* WORK REQUIRED
Report every line of the records beneath this task that holds the string "yellow".

EXTRACTED MATERIAL Start Marker

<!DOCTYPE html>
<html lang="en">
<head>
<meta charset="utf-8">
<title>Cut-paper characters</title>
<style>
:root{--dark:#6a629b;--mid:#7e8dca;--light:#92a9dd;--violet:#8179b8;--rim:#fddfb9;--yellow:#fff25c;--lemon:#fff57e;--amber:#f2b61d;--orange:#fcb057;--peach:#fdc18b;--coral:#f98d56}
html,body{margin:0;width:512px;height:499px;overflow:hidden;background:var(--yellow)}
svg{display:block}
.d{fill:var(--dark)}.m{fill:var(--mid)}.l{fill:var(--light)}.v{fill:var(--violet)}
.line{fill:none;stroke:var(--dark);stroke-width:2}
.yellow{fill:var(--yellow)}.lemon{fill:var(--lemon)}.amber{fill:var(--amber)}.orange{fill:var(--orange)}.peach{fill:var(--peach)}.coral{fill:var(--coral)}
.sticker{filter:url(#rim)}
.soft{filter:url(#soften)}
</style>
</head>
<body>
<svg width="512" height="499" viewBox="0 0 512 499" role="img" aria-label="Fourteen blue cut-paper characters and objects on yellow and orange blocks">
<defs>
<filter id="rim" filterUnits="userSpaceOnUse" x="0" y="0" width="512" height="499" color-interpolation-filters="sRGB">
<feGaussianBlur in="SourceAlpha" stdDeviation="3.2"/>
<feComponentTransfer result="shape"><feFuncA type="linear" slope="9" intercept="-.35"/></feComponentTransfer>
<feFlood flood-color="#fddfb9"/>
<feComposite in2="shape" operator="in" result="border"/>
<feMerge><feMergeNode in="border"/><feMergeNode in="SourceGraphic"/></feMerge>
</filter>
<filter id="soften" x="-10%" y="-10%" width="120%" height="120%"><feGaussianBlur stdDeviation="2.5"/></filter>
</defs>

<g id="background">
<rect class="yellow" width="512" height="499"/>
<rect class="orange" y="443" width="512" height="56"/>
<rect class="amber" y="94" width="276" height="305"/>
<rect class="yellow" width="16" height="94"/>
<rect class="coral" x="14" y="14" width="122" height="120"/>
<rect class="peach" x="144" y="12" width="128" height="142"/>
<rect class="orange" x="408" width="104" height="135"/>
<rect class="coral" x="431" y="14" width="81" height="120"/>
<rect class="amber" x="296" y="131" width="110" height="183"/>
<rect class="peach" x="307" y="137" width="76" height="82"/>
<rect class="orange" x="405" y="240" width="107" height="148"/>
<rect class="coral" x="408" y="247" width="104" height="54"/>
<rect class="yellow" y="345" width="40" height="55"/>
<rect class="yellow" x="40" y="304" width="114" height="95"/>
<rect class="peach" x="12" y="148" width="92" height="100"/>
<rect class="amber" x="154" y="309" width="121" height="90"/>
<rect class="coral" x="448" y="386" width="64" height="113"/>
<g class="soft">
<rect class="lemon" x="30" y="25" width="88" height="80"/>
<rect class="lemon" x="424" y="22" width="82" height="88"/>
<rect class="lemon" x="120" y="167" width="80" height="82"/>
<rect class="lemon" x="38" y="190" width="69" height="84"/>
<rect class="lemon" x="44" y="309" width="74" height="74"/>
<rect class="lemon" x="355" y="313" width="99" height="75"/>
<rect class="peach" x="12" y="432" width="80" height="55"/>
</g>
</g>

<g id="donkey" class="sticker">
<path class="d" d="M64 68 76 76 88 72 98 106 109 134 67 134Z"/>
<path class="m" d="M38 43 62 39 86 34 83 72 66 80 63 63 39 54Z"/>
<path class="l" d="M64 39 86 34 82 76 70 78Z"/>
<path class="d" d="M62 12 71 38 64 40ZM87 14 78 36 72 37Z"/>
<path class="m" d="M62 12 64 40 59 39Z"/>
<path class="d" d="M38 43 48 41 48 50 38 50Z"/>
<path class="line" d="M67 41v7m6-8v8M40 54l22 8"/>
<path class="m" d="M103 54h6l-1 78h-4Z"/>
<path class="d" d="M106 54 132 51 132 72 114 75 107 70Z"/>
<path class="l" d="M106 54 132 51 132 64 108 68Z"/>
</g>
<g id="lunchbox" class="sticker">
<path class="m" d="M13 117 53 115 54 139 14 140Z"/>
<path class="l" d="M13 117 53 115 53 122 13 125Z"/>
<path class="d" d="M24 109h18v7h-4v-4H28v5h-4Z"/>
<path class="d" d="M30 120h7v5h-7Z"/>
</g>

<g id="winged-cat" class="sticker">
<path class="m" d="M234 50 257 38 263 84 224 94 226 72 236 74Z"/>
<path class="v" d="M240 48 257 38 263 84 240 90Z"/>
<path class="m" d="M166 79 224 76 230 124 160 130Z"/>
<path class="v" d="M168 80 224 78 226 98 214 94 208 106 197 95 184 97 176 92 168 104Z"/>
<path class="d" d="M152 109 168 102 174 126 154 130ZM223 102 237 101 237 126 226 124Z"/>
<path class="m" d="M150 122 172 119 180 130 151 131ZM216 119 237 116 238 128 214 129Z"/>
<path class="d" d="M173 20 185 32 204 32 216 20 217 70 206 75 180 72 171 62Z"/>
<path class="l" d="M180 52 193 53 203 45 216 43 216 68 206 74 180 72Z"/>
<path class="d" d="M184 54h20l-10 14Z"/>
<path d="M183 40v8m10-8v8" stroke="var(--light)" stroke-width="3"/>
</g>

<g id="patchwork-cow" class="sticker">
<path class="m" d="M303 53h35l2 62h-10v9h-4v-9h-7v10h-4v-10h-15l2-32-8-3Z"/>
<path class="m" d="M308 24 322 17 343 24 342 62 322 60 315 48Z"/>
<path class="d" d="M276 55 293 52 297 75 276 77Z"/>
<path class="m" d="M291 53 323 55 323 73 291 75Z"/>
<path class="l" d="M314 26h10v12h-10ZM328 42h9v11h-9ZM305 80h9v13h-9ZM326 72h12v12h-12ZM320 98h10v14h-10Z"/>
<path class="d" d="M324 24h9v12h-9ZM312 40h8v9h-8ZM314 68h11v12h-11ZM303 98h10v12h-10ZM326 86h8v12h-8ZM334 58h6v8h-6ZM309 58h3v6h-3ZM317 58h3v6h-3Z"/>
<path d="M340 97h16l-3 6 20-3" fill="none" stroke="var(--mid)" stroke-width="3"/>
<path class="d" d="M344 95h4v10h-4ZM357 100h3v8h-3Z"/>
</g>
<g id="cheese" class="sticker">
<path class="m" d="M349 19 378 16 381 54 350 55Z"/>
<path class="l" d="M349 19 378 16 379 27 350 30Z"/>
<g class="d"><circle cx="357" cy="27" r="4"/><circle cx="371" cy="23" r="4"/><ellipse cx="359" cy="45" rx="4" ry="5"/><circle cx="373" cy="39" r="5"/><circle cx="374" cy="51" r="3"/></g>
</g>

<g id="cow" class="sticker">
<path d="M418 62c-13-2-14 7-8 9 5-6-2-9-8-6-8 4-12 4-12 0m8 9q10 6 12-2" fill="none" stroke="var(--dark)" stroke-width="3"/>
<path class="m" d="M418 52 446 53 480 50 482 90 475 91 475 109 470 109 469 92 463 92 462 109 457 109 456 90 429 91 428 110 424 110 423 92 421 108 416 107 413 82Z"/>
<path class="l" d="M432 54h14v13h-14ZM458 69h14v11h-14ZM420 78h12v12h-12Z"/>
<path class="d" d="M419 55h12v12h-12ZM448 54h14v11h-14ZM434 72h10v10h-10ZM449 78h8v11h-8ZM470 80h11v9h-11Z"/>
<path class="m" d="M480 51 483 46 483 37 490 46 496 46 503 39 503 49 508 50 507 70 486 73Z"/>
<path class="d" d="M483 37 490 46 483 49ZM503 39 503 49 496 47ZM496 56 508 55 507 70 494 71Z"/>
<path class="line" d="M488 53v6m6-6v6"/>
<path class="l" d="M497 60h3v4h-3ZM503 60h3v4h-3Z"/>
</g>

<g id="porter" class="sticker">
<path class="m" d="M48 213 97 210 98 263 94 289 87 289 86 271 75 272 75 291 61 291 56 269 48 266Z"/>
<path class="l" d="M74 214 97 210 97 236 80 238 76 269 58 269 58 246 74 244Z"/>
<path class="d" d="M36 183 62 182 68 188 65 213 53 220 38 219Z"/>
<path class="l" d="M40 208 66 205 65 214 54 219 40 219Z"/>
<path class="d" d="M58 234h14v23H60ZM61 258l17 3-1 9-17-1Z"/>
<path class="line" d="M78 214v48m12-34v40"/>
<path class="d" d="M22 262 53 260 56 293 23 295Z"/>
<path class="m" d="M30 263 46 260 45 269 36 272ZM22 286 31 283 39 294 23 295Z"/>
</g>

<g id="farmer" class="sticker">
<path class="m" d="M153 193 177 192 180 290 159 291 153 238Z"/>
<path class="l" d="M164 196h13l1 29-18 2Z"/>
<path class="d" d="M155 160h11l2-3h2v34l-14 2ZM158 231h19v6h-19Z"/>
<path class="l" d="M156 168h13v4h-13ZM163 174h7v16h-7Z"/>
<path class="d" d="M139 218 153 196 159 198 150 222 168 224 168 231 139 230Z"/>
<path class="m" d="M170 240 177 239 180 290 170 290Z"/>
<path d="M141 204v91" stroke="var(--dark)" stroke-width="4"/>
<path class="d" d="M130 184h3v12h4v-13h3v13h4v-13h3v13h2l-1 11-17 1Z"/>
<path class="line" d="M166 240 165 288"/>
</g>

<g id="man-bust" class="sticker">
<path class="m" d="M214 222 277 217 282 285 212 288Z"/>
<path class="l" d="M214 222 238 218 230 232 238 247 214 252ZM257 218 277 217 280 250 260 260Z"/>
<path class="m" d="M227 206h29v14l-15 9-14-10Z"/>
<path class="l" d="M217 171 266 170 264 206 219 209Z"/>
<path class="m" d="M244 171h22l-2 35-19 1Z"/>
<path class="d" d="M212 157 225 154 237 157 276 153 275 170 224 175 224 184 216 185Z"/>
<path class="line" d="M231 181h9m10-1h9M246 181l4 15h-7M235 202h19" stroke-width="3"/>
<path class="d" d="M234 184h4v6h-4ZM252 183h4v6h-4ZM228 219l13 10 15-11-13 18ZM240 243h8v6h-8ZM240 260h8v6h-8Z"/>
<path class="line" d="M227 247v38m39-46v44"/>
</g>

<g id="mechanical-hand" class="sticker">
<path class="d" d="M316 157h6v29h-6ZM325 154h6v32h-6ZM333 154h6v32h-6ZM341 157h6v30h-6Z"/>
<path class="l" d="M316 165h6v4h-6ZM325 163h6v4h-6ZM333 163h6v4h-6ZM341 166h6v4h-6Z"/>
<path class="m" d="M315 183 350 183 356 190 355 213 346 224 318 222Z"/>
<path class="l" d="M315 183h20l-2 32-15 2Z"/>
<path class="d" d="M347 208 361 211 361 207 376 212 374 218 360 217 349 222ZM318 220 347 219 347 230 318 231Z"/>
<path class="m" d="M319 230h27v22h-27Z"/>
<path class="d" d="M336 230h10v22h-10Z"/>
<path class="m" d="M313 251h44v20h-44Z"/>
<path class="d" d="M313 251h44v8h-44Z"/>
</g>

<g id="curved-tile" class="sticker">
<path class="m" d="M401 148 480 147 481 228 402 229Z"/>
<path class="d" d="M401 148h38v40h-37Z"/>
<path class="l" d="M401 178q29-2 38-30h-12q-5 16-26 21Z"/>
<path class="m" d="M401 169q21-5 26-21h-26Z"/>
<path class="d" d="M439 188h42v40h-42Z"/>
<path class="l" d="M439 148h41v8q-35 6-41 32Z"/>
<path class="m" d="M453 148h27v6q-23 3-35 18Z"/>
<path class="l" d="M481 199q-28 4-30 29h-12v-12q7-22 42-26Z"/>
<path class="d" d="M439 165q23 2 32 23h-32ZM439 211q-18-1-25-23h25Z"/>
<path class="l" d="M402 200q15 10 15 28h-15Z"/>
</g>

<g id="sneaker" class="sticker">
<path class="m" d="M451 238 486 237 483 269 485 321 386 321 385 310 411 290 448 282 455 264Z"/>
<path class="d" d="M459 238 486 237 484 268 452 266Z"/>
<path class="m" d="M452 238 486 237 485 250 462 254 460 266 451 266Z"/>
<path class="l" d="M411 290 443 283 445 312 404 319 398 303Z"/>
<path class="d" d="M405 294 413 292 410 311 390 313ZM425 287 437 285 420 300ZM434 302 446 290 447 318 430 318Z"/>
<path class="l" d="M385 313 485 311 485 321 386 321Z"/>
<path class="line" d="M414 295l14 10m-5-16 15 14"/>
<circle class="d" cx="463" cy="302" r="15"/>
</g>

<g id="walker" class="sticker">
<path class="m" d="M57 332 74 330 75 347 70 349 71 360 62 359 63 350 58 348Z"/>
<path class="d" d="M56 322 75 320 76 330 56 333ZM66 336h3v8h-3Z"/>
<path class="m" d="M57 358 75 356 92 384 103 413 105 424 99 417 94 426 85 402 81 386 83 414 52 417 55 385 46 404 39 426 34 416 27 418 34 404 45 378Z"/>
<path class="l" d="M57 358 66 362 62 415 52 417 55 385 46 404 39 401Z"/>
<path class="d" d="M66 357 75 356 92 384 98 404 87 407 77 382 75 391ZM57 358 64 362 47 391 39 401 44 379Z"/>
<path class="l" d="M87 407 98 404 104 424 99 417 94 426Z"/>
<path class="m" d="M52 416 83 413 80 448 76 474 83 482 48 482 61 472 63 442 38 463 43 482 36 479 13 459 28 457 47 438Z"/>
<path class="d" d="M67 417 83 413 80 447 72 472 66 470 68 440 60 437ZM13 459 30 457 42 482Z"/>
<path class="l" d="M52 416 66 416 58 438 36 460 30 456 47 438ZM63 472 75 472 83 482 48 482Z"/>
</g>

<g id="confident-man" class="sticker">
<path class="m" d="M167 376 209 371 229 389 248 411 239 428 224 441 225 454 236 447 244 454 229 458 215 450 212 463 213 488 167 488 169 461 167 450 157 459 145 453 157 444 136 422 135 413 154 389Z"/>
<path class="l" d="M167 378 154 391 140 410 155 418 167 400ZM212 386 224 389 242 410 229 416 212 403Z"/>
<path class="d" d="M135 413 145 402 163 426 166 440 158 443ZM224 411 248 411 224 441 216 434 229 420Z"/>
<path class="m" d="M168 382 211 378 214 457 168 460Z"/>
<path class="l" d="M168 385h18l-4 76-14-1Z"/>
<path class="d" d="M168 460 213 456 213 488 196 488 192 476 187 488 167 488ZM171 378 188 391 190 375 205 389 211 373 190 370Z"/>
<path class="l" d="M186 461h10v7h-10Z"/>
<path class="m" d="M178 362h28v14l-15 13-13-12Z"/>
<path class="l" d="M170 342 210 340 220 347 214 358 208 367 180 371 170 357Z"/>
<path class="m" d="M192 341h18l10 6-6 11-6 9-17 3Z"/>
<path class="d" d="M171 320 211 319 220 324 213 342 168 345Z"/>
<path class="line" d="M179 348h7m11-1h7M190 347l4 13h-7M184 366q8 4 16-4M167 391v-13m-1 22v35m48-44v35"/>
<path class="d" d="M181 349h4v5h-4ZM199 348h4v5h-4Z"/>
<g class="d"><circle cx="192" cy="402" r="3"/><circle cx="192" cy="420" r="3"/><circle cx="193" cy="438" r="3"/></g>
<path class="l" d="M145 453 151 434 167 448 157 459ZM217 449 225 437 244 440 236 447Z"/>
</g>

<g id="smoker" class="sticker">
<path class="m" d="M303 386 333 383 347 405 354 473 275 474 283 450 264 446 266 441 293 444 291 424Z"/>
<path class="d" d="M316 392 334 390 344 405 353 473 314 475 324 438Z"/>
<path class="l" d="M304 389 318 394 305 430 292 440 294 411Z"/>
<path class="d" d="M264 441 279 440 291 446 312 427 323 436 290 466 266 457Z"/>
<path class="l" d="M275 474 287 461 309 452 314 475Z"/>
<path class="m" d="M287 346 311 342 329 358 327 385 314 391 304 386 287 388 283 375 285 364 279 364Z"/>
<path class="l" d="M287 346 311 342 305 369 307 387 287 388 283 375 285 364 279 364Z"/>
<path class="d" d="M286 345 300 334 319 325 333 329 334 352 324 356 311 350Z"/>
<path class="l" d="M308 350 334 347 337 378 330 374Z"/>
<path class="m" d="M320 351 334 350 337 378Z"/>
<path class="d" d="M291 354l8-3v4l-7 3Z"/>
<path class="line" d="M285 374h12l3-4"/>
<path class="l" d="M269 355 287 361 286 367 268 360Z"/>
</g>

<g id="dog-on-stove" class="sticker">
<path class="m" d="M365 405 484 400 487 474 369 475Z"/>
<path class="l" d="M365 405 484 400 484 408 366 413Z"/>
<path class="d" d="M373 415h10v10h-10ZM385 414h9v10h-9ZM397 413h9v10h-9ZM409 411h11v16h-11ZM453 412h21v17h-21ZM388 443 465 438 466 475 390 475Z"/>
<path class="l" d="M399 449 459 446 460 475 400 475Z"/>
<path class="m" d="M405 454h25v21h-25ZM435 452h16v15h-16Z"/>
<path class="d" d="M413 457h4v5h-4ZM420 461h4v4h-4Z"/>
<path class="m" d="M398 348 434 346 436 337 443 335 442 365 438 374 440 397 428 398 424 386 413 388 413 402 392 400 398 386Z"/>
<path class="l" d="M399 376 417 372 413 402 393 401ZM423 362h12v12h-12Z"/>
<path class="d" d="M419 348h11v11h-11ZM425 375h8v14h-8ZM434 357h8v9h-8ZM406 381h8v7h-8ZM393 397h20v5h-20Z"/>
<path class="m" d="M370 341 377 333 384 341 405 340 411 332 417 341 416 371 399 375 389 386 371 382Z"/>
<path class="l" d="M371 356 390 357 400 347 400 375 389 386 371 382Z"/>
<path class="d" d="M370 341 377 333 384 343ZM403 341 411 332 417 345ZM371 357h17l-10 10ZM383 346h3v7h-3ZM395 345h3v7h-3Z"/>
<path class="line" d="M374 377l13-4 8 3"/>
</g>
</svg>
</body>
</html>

EXTRACTED MATERIAL End Marker

* FINAL ANSWER
:root{--dark:#6a629b;--mid:#7e8dca;--light:#92a9dd;--violet:#8179b8;--rim:#fddfb9;--yellow:#fff25c;--lemon:#fff57e;--amber:#f2b61d;--orange:#fcb057;--peach:#fdc18b;--coral:#f98d56}
html,body{margin:0;width:512px;height:499px;overflow:hidden;background:var(--yellow)}
.yellow{fill:var(--yellow)}.lemon{fill:var(--lemon)}.amber{fill:var(--amber)}.orange{fill:var(--orange)}.peach{fill:var(--peach)}.coral{fill:var(--coral)}
<svg width="512" height="499" viewBox="0 0 512 499" role="img" aria-label="Fourteen blue cut-paper characters and objects on yellow and orange blocks">
<rect class="yellow" width="512" height="499"/>
<rect class="yellow" width="16" height="94"/>
<rect class="yellow" y="345" width="40" height="55"/>
<rect class="yellow" x="40" y="304" width="114" height="95"/>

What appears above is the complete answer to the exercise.